* Work request *
Filter the listing below, copying every line in which the word "burglar" appears.

BEGIN Available data

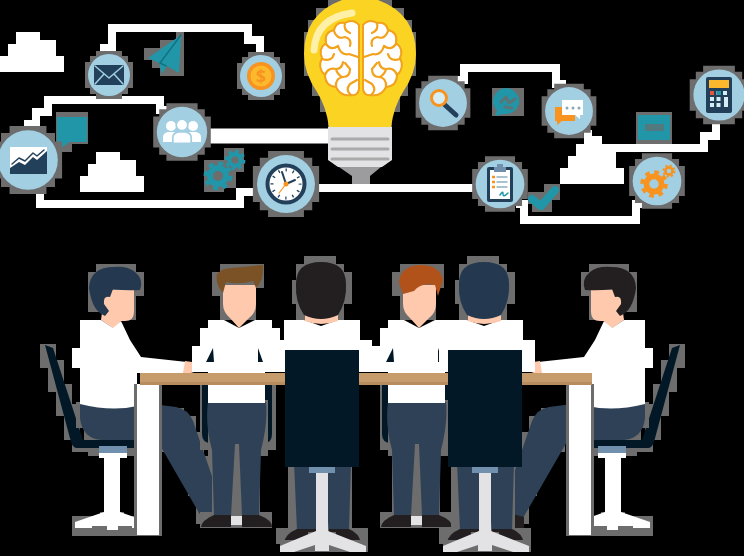
<!DOCTYPE html>
<html lang="en">
<head>
<meta charset="utf-8">
<title>Team meeting and ideas</title>
<style>
:root{--ground:#000;--white:#fff;--fringe:#6d6d6d;--sky:#a3cfe3;--teal:#2196a8;--navy:#22405a;--trouser:#2f4156;--chair:#031826;--skin:#ffc9ad;--orange:#f7931e;--yellow:#fbd323;--wood:#c69c6d;--shoe:#231f20;--steel:#7190ad;--pale:#e3e3e6}
html,body{margin:0;background:var(--ground);overflow:hidden}
svg{display:block}
.white{fill:var(--white)}.fringe{fill:var(--fringe)}.sky{fill:var(--sky)}.teal{fill:var(--teal)}.navy{fill:var(--navy)}.trouser{fill:var(--trouser)}.chair{fill:var(--chair)}.skin{fill:var(--skin)}.orange{fill:var(--orange)}.yellow{fill:var(--yellow)}.wood{fill:var(--wood)}.shoe{fill:var(--shoe)}.steel{fill:var(--steel)}.pale{fill:var(--pale)}.hair{fill:currentColor}
.links path{fill:none;stroke:var(--white);stroke-width:8}
.line{fill:none;stroke-linecap:round;stroke-linejoin:round}
.coin{font:700 18px "Open Sans",sans-serif;fill:var(--orange);text-anchor:middle}
</style>
</head>
<body>
<svg width="744" height="556" viewBox="0 0 744 556" role="img" aria-label="Six people meeting at a table below a light bulb linked to business icons">
<defs>
  <g id="badge">
    <path class="fringe" d="M-13-24H13V-19H19V-13H24V13H19V19H13V24H-13V19H-19V13H-24V-13H-19V-19H-13Z"/>
    <circle class="sky" r="21"/>
  </g>
  <g id="gear">
    <circle r="8" fill="none" stroke="currentColor" stroke-width="6"/>
    <circle r="12.5" fill="none" stroke="currentColor" stroke-width="4" stroke-dasharray="4.9 4.9"/>
  </g>
  <path id="cloud" class="white" d="M0 40V24H8V12H16V0H40V8H56V24H64V40Z"/>
  <g id="member">
    <circle cy="-7" r="5"/><path d="M-8 9V4Q-8 0-3-1H3Q8 0 8 4V9Z"/>
  </g>
  <g id="side-sitter">
    <path class="fringe" d="M40 344H56V360H64V384H72V404H80V444H144V452H72V440H64V416H56V392H48V368H40Z"/>
    <path class="chair" d="M45 345L53 348L83 440H141V448H77Q73 448 71 442Z"/>
    <path class="fringe" d="M88 448H136V456H88ZM72 516H100V512H124V516H152V536H72Z"/>
    <path class="steel" d="M99 446H127V453H99Z"/>
    <path class="white" d="M99 453H127V458H120V512L148 522V528H132V526H118V530H107V526H92V528H75V522L104 512V458H99Z"/>
    <path class="fringe" d="M76 402H148V408H184V416H196V432H204V456H212V484H220V512H232V524H196V496H188V480H180V464H172V452H160V440H84V428H76Z"/>
    <path class="trouser" d="M80 402H137L176 407Q188 409 193 421L224 511L202 518L157 440H101Q82 438 80 418Z"/>
    <path class="shoe" d="M201 517L224 511Q236 516 245 518V528H201Z"/>
    <path class="fringe" d="M88 272H96V264H136V272H144V296H136V320H104V312H88Z"/>
    <path class="skin" d="M105 290H134V312Q134 321 125 321H121L114 329L101 320Z"/>
    <path class="hair" d="M89 288Q90 267 114 267Q128 266 135 272Q144 279 140 290Q126 291 113 289L110 297Q103 295 104 304L109 311L105 316Q92 311 89 288Z"/>
    <path class="white" d="M80 320H101L113 328L121 321L130 340L141 357L187 362L188 373H137V406Q112 412 80 404V368H72V348H80Z"/>
    <path class="skin" d="M185 361L192 362L197 371L188 374L183 373Z"/>
  </g>
  <g id="front-sitter">
    <path class="fringe" d="M200 385H276V450H200ZM200 512H272V528H200Z"/>
    <path class="chair" d="M202 385H272V434Q272 443 264 443H211Q202 443 202 434Z"/>
    <path class="steel" d="M222 443H250V453H222Z"/>
    <path class="pale" d="M230 453H242V510L266 519V525H206V519L230 510Z"/>
    <path class="fringe" d="M208 400H268V456H260V516H212V456H208Z"/>
    <path class="trouser" d="M208 402H266Q268 423 261 450L259 516H242L239 444H235L231 516H214L212 450Q205 425 208 402Z"/>
    <path class="shoe" d="M214 515H231V527H201Q202 520 214 515ZM242 515H259Q272 520 272 527H242Z"/>
    <path class="white" d="M192 346H200V328H208V320H224L239 328L255 320H272V328H280V346H288V372H265V403H208V372H192Z"/>
    <path class="chair" d="M213 348L214 362H206ZM258 348L263 362H258Z"/>
    <path class="fringe" d="M212 272H220V264H264V288H256V320H220V296H212Z"/>
    <path class="skin" d="M223 285H256V304Q256 313 249 318L239 328L230 318Q223 312 223 304Z"/>
  </g>
  <g id="back-sitter">
    <path class="fringe" d="M296 264H304V256H336V264H344V272H352V304H344V320H296V304H292V280H296ZM288 466H352V528H368V544H276V528H288Z"/>
    <path class="trouser" d="M294 462H351L349 531H329L323 470L316 531H297Z"/>
    <path class="shoe" d="M297 529H316V543H284Q285 534 297 529ZM329 529H349Q359 533 361 543H329Z"/>
    <path class="white" d="M276 340H284V320H304L321 326L338 320H360V340H372V372H276Z"/>
    <path class="skin" d="M305 305H338V321Q321 327 305 321Z"/>
    <path class="hair" d="M296 284Q296 262 321 262Q346 262 346 284Q347 301 338 315Q321 323 304 315Q295 302 296 284Z"/>
    <path class="chair" d="M285 350H359V467H285Z"/>
    <path class="steel" d="M309 467H335V473H309Z"/>
    <path class="fringe" d="M280 540H308V532H336V540H368V552H280Z"/>
    <path class="pale" d="M316 473H328V531L366 546V552H350L329 545V551H315V545L294 552H280V546L316 531Z"/>
  </g>
</defs>

<rect width="744" height="556"/>

<g id="clouds">
  <use href="#cloud" y="32"/><use href="#cloud" x="80" y="152"/><use href="#cloud" x="560" y="144"/>
</g>

<g class="links">
  <path d="M104 56V48H112V28H248V40H260V58"/>
  <path d="M28 134V124H36V112H48V100H160V110H172"/>
  <path d="M206 136H330" stroke-width="15" style="stroke-width:15"/>
  <path d="M40 190V204H240V192H260"/>
  <path d="M314 188H480"/>
  <path d="M456 86V80H464V68H556V84H566"/>
  <path d="M588 130V140H598V148H704V136H716V118"/>
  <path d="M516 204H524V220H636V204H644"/>
</g>

<g id="bulb">
  <path class="fringe" d="M328 0H392V8H404V20H412V32H416V76H408V96H400V112H392V128H328V112H320V96H312V76H304V32H308V20H316V8H328Z"/>
  <path class="yellow" d="M342 0H378Q416 14 416 54Q416 73 403 92Q394 106 391 127H329Q326 106 317 92Q304 73 304 54Q304 14 342 0Z"/>
  <path class="line" d="M314 50Q316 18 352 13" stroke="#fff0a8" stroke-width="7"/>
  <path class="pale" d="M328 127H392V160L382 167H338L328 160Z"/>
  <path class="line" d="M332 139H388M332 149H388M332 159H388" stroke="#aaa" stroke-width="3"/>
  <path d="M339 167H381L370 176V184H352V176Z" fill="#9c9c9e"/>
  <g id="brain">
    <g id="brain-half">
      <path class="white" stroke="#f2a21c" stroke-width="2" d="M359 25Q353 18 345 23Q336 21 334 30Q324 32 326 43Q318 49 322 58Q317 68 325 75Q325 86 336 87Q341 97 351 95Q358 96 359 89Z"/>
      <path class="line" stroke="#f2a21c" stroke-width="2.2" d="M345 23Q343 30 350 33M334 31Q337 40 345 37Q352 39 350 46M326 44Q331 51 338 46M322 59Q332 62 334 54M338 46Q341 56 349 54L358 57M325 75Q328 67 336 69Q342 69 343 62M336 87Q335 78 343 77Q350 77 350 69L345 63M351 95Q345 90 350 84L357 80M336 69Q337 74 342 77"/>
    </g>
    <use href="#brain-half" transform="matrix(-1 0 0 1 722 0)"/>
  </g>
</g>

<g id="teal-symbols">
  <g id="paper-plane">
    <path class="fringe" d="M144 48H160V40H176V32H184V76H160V68H152V60H144Z"/>
    <path class="teal" d="M181 35L179 73L167 66L162 74L159 63L148 58Z"/>
    <path class="line" d="M181 35L160 63L166 66" stroke="#117282" stroke-width="1.5"/>
  </g>
  <g id="speech-note">
    <path class="fringe" d="M56 112H88V144H72V152H56Z"/>
    <path class="teal" d="M57 117H87V142H69L59 150V142H57Z"/>
  </g>
  <g id="cogs">
    <path class="fringe" d="M204 160H224V148H244V172H236V188H224V192H204Z"/>
    <g color="#2196a8"><use href="#gear" transform="translate(218 176)"/><use href="#gear" transform="translate(235 160) scale(.72)"/></g>
  </g>
  <g id="round-chat">
    <path class="fringe" d="M492 88H524V116H492Z"/>
    <path class="teal" d="M507 88A14 13 0 1 1 503 114L495 116L497 110A14 13 0 0 1 507 88Z"/>
    <path class="line" d="M501 102L506 97L509 103L515 99M505 107L512 108" stroke="#5b7478" stroke-width="3"/>
  </g>
  <g id="tick">
    <path class="fringe" d="M528 192H544V184H560V200H552V212H532V204H528Z"/>
    <path class="line" d="M532 199L541 206L555 190" stroke="#2196a8" stroke-width="8"/>
  </g>
  <g id="message-box">
    <path class="fringe" d="M636 112H672V144H636Z"/>
    <path class="teal" d="M638 115H670V140H638Z"/>
    <path d="M645 124H664V131H645Z" fill="#53797f"/>
  </g>
</g>

<g id="icon-badges">
  <g id="mail" transform="translate(109 75)">
    <use href="#badge"/><rect class="navy" x="-15" y="-10" width="30" height="20" rx="1"/>
    <path class="line" d="M-14-9L0 3L14-9M-14 9L-5-1M14 9L5-1" stroke="#a3cfe3" stroke-width="1.5"/>
  </g>
  <g id="money" transform="translate(261 76)">
    <use href="#badge"/><circle class="orange" r="14"/><circle r="10.5" fill="#fdb92e"/><text class="coin" y="6.5">$</text>
  </g>
  <g id="team" transform="translate(182 132)">
    <use href="#badge" transform="scale(1.2)"/>
    <g class="white"><use href="#member" x="-11" y="1"/><use href="#member" x="11" y="1"/></g>
    <use href="#member" class="white" stroke="#a3cfe3" stroke-width="1.5" transform="translate(0 1) scale(1.15)"/>
  </g>
  <g id="growth" transform="translate(28 160)">
    <use href="#badge" transform="scale(1.42)"/>
    <rect class="white" x="-18" y="-13" width="37" height="27"/>
    <path class="navy" d="M-18 14V8L-9 2L-3 5L5-3L9 0L19-9V14Z"/>
    <path class="line" d="M-16 4L-9-2L-3 1L5-7L9-4L16-10" stroke="#22405a" stroke-width="1.5"/>
  </g>
  <g id="clock" transform="translate(286 184)">
    <use href="#badge" transform="scale(1.38)"/>
    <circle class="white" r="18.5" stroke="#22405a" stroke-width="4"/>
    <circle r="14" fill="none" stroke="#22405a" stroke-width="3" stroke-dasharray="1.3 6" stroke-dashoffset=".6"/>
    <path class="line" d="M0 0L-4-12M0 0L9-4" stroke="#22405a" stroke-width="2"/>
    <path class="line" d="M0 0L-7 9" stroke="#f7931e" stroke-width="1.2"/><circle class="orange" r="2.5"/>
  </g>
  <g id="search" transform="translate(443 103)">
    <use href="#badge" transform="scale(1.14)"/>
    <path class="line" d="M2 2L13 12" stroke="#22405a" stroke-width="5"/>
    <circle cx="-4" cy="-5" r="7.5" fill="#d5edf5" stroke="#f7931e" stroke-width="3"/>
  </g>
  <g id="chat" transform="translate(569 111)">
    <use href="#badge" transform="scale(1.14)"/>
    <path class="orange" d="M-14-4H6V10H-7L-12 14V10H-14Z"/>
    <path class="white" d="M-7-11H14V4H11V8L6 4H-7Z"/>
    <path d="M-2-3h0M4-3h0M10-3h0" stroke="#8aa5b5" stroke-width="3" stroke-linecap="round"/>
  </g>
  <g id="calculator" transform="translate(719 95)">
    <use href="#badge" transform="scale(1.22)"/>
    <rect class="navy" x="-13" y="-18" width="26" height="36" rx="2"/>
    <rect x="-10" y="-15" width="20" height="8" fill="#fdb92e"/>
    <path class="line" d="M-9-2H10M-9 4H4M-9 10H4" stroke="#d5edf5" stroke-width="4" stroke-dasharray="4 2.5" style="stroke-linecap:butt"/>
    <path d="M5 2H9V12H5Z" fill="#d5edf5"/><path d="M-9-4H-5V0H-9Z" fill="#e4573d"/><path class="teal" d="M-2-4H2V0H-2Z"/>
  </g>
  <g id="checklist" transform="translate(500 184)">
    <use href="#badge" transform="scale(1.16)"/>
    <rect class="navy" x="-13" y="-17" width="26" height="35" rx="2"/><path class="white" d="M-10-14H10V15H-10Z"/>
    <path class="steel" d="M-6-17H-3V-20H3V-17H6V-12H-6Z"/>
    <path class="line" d="M-3-7H7M-3-2H7M-3 3H7" stroke="#8fb0c2" stroke-width="1.5"/>
    <path d="M-8-7H-5M-8-2H-5M-8 3H-5" stroke="#f7931e" stroke-width="2.5"/>
    <path class="line" d="M0 11Q3 6 3 10T8 9" stroke="#2196a8" stroke-width="1.5"/>
  </g>
  <g id="settings" transform="translate(657 181)">
    <use href="#badge" transform="scale(1.16)"/>
    <g color="#f7931e"><use href="#gear" transform="translate(-3 3) scale(.95)"/><use href="#gear" transform="translate(12 -10) scale(.45)"/></g>
  </g>
</g>

<g id="meeting">
  <use href="#side-sitter" color="#24384f"/>
  <use href="#side-sitter" color="#231f20" transform="matrix(-1 0 0 1 725 0)"/>
  <use href="#front-sitter"/>
  <path id="brown-hair" d="M217 274Q222 268 232 268L263 265Q264 281 256 288L253 281Q240 285 226 282L223 293Q215 284 217 274Z" fill="#7b5226"/>
  <use href="#front-sitter" x="180"/>
  <path id="red-hair" d="M399 283Q400 266 420 265Q440 265 443 280L438 296L435 285Q421 282 414 291L403 294Z" fill="#b1521b"/>
  <g id="table">
    <path class="fringe" d="M134 384H162V536H134ZM566 384H594V536H566Z"/>
    <path class="white" d="M137 384H159V535H137ZM569 384H591V535H569Z"/>
    <path class="wood" d="M140 373H592V385H140Z"/>
    <path d="M140 382H592V385H140Z" fill="#b78c5f"/>
  </g>
  <use href="#back-sitter" color="#231f20"/>
  <use href="#back-sitter" x="163" color="#24384f"/>
</g>
</svg>
</body>
</html>
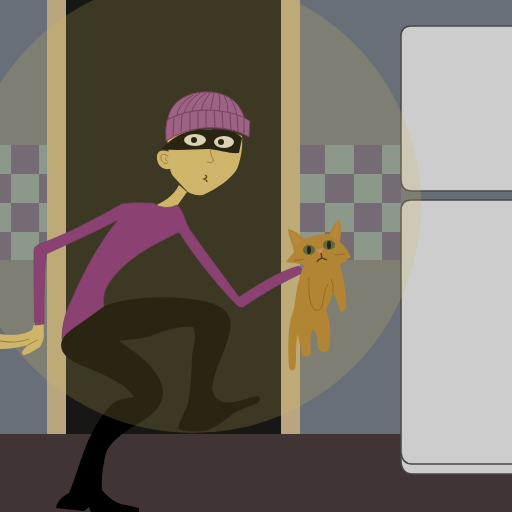
<!DOCTYPE html>
<html lang="en">
<head>
<meta charset="utf-8">
<title>Cat burglar in the kitchen</title>
<style>
:root {
  --wall: #696f78; --floor: #403534; --door: #171816; --frame: #b9a67e;
  --tile-dark: #5e587a; --tile-pale: #7a9096; --grout: #555d68;
  --fridge: #cdcdcd; --fridge-line: #484848;
  --skin: #ceb46e; --skin-line: #9b7331; --shirt: #792479; --shirt-line: #5f2364;
  --hat: #8e4d90; --hat-line: #64235f; --black: #000;
  --cat: #a9782b; --cat-line: #84571a; --beam: #d2b95a;
}
html, body { margin: 0; background: var(--wall); }
body { width: 512px; height: 512px; overflow: hidden; }
svg { display: block; }
.wall { fill: var(--wall); }
.floor { fill: var(--floor); }
.door { fill: var(--door); }
.frame { fill: var(--frame); }
.dark { fill: var(--tile-dark); }
.pale { fill: var(--tile-pale); }
.tiles rect { stroke: var(--grout); stroke-width: 1; }
.fridge { fill: var(--fridge); stroke: var(--fridge-line); stroke-width: 1.5; }
.skin { fill: var(--skin); }
.skin-line { fill: none; stroke: var(--skin-line); stroke-width: 1; stroke-linecap: round; }
.shirt { fill: var(--shirt); stroke: var(--shirt-line); stroke-width: .7; }
.black { fill: var(--black); }
.hat { fill: var(--hat); stroke: var(--hat-line); stroke-width: 1; }
.rib { fill: none; stroke: var(--hat-line); stroke-width: 1; }
.cat { fill: var(--cat); }
.cat-line { fill: none; stroke: var(--cat-line); stroke-width: 1; }
.beam { fill: var(--beam); opacity: .2; }
</style>
</head>
<body>
<svg width="512" height="512" viewBox="0 0 512 512" role="img" aria-label="A masked burglar tiptoes through a kitchen in a spotlight, holding a cat">
  <defs>
    <g id="tile-pair">
      <rect class="dark" width="28" height="29"/>
      <rect class="pale" x="28" width="29" height="29"/>
      <rect class="pale" y="29" width="28" height="29"/>
      <rect class="dark" x="28" y="29" width="29" height="29"/>
    </g>
    <clipPath id="left-wall"><rect y="144" width="47" height="116"/></clipPath>
    <clipPath id="right-wall"><rect x="300" y="144" width="101" height="116"/></clipPath>
  </defs>

  <g id="room">
    <rect class="wall" width="512" height="435"/>
    <rect class="floor" y="434" width="512" height="78"/>
    <g class="tiles" clip-path="url(#left-wall)">
      <use href="#tile-pair" x="-46" y="145"/>
      <use href="#tile-pair" x="11" y="145"/>
      <use href="#tile-pair" x="-46" y="203"/>
      <use href="#tile-pair" x="11" y="203"/>
    </g>
    <g class="tiles" clip-path="url(#right-wall)">
      <use href="#tile-pair" x="297" y="145"/>
      <use href="#tile-pair" x="354" y="145"/>
      <use href="#tile-pair" x="297" y="203"/>
      <use href="#tile-pair" x="354" y="203"/>
    </g>
    <rect class="frame" x="47" width="19" height="434"/>
    <rect class="frame" x="281" width="19" height="434"/>
    <rect class="door" x="66" width="215" height="434"/>
  </g>

  <g id="fridge">
    <path class="fridge" d="M520 200H411Q401 200 401 211V460Q401 474 413 474H520Z"/>
    <path class="fridge" d="M401 452Q402 464 412 464H520" fill="none"/>
    <path class="fridge" d="M520 26H411Q401 26 401 37V179Q401 191 412 191H520Z"/>
  </g>

  <g id="burglar">
    <g id="legs" class="black">
      <path d="M104 306C126 297 169 295 198 300C225 305 233 314 230 331C225 353 215 367 212 388C213 399 222 404 234 402C243 401 250 397 258 396Q262 399 258 403C249 407 241 409 234 413C225 420 215 429 204 431C193 432 185 432 178 429C180 420 185 412 188 403C190 391 192 373 192 356C194 344 197 336 193 327C177 326 166 331 150 336C139 340 127 339 119 341C136 353 155 365 162 385C166 402 157 411 144 420C130 429 112 438 106 453C103 465 101 479 102 490C109 498 116 504 126 505L139 508V512H91L89 507L84 511L56 508C57 501 63 496 69 493C76 477 81 457 88 441C95 427 100 416 111 405C118 399 127 398 134 397C126 384 107 376 88 368C71 362 61 355 61 345C62 333 73 327 83 321Z"/>
    </g>
    <g id="left-hand">
      <path class="skin" d="M35 322L44 324C43 330 45 335 43 341L40 347L30 353L24 355Q20 354 24 349L28 345Q14 349 0 349V334C12 336 24 335 32 330Z"/>
      <path class="skin-line" d="M0 341Q17 344 29 339M28 345L37 340"/>
    </g>
    <path class="skin" d="M179 185C173 197 163 202 154 206C160 212 171 211 177 206L187 192Z"/>
    <path class="shirt" d="M122 204C134 202 144 203 153 203Q165 211 177 205C184 211 184 220 190 230C206 253 223 275 239 297C256 286 277 272 299 266L304 272C283 282 262 294 243 307C239 308 237 305 233 301C214 281 194 256 179 232C155 244 129 256 111 280C105 288 102 298 104 306L82 322C74 327 66 333 62 339C62 324 66 311 72 299C82 276 94 252 111 229L118 220C95 232 70 243 46 254C44 276 44 301 44 324L35 325C34 299 34 273 34 251Q34 246 40 244C67 234 95 219 122 204Z"/>
    <path class="shirt" d="M179 232L183 229" fill="none"/>
    <g id="head">
      <path class="skin" d="M167 138C181 128 221 127 242 136C243 147 241 159 237 169C231 179 218 188 203 195Q190 196 185 189L173 176C168 170 170 156 167 138Z"/>
      <path class="skin" d="M171 153C162 148 156 151 157 159C158 168 166 171 173 168Z"/>
      <path class="skin-line" d="M168 156Q160 151 161 159Q163 165 168 163M166 158Q164 160 167 161"/>
      <path class="black" d="M161 149L170 141C183 131 196 128 211 130C227 129 237 132 242 138L239 153C230 154 220 150 209 149C196 149 178 151 161 149Z"/>
      <ellipse cx="195" cy="140" rx="11" ry="6" fill="#ddd9ca"/>
      <ellipse cx="224" cy="142" rx="10" ry="6" fill="#ddd9ca"/>
      <circle cx="194" cy="140" r="3" class="black"/>
      <circle cx="221" cy="142" r="3" class="black"/>
      <path class="skin-line" d="M210 150Q211 157 214 161Q211 164 207 162"/>
      <path d="M205 175Q209 177 204 179Q207 180 207 182" fill="none" stroke="#332411" stroke-width="1.3"/>
    </g>
    <g id="hat">
      <path class="hat" d="M168 119C170 104 184 93 204 92C225 91 241 101 245 121Z"/>
      <path class="rib" d="M176 119Q178 103 193 95M183 117Q186 101 200 93M191 114Q194 101 206 93M200 113Q203 101 210 93M210 113Q212 102 214 93M219 113Q221 103 219 94M228 115Q229 104 224 95M237 117Q236 106 230 99"/>
      <path class="hat" d="M167 120C181 112 201 108 220 111Q238 113 250 121L249 137C236 129 219 127 204 128C190 129 177 134 166 141Q165 130 167 120Z"/>
      <path class="rib" d="M174 117L173 136M182 114L181 132M190 112V130M198 111V128M206 110V127M214 110L215 127M222 111L223 128M230 113L231 129M237 115L238 131M244 118L244 133"/>
    </g>
  </g>

  <g id="cat">
    <path class="cat" d="M296 305C300 314 299 326 297 338C295 350 297 360 295 369Q291 373 289 367C288 346 287 321 296 305Z"/>
    <path class="cat" d="M303 267C298 280 296 294 294 309C293 321 299 337 302 355Q306 359 311 354C310 344 310 335 313 329C319 334 316 343 319 350Q325 355 329 349C332 336 330 321 326 309C330 304 331 298 333 293C338 300 338 307 341 312Q347 311 346 304C346 290 343 276 340 264Z"/>
    <path class="cat" d="M288 229C295 231 301 235 305 239C313 235 322 234 329 234C332 228 335 222 339 219C342 226 341 235 340 242C345 246 348 251 351 257L342 263C336 268 328 270 320 270C311 271 305 268 302 264L286 262L294 252C293 245 289 238 288 229Z"/>
    <path class="cat-line" d="M309 277C309 289 308 299 313 308Q319 314 322 306C324 297 324 291 328 284M333 293Q334 285 331 279"/>
    <path d="M338 223Q333 229 332 235L338 240ZM290 232Q297 236 302 241L296 247Z" fill="#b17d36"/>
    <ellipse cx="309" cy="250" rx="6" ry="5" fill="#465336"/>
    <ellipse cx="329" cy="245" rx="6" ry="5" fill="#465336"/>
    <ellipse cx="309" cy="250" rx="2" ry="4" class="black"/>
    <ellipse cx="329" cy="245" rx="2" ry="4" class="black"/>
    <path d="M317 250L323 248L321 254Z" fill="#d47c79"/>
    <path d="M321 253L322 258M317 262Q320 256 327 260" fill="none" stroke="#2f1c0b" stroke-width="1.4"/>
    <path class="cat-line" d="M304 259L294 261M335 255L345 254"/>
  </g>

  <circle id="spotlight" class="beam" cx="193" cy="205" r="228"/>
</svg>
</body>
</html>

END Available data

* Response to the task *
<title>Cat burglar in the kitchen</title>
<svg width="512" height="512" viewBox="0 0 512 512" role="img" aria-label="A masked burglar tiptoes through a kitchen in a spotlight, holding a cat">
  <g id="burglar">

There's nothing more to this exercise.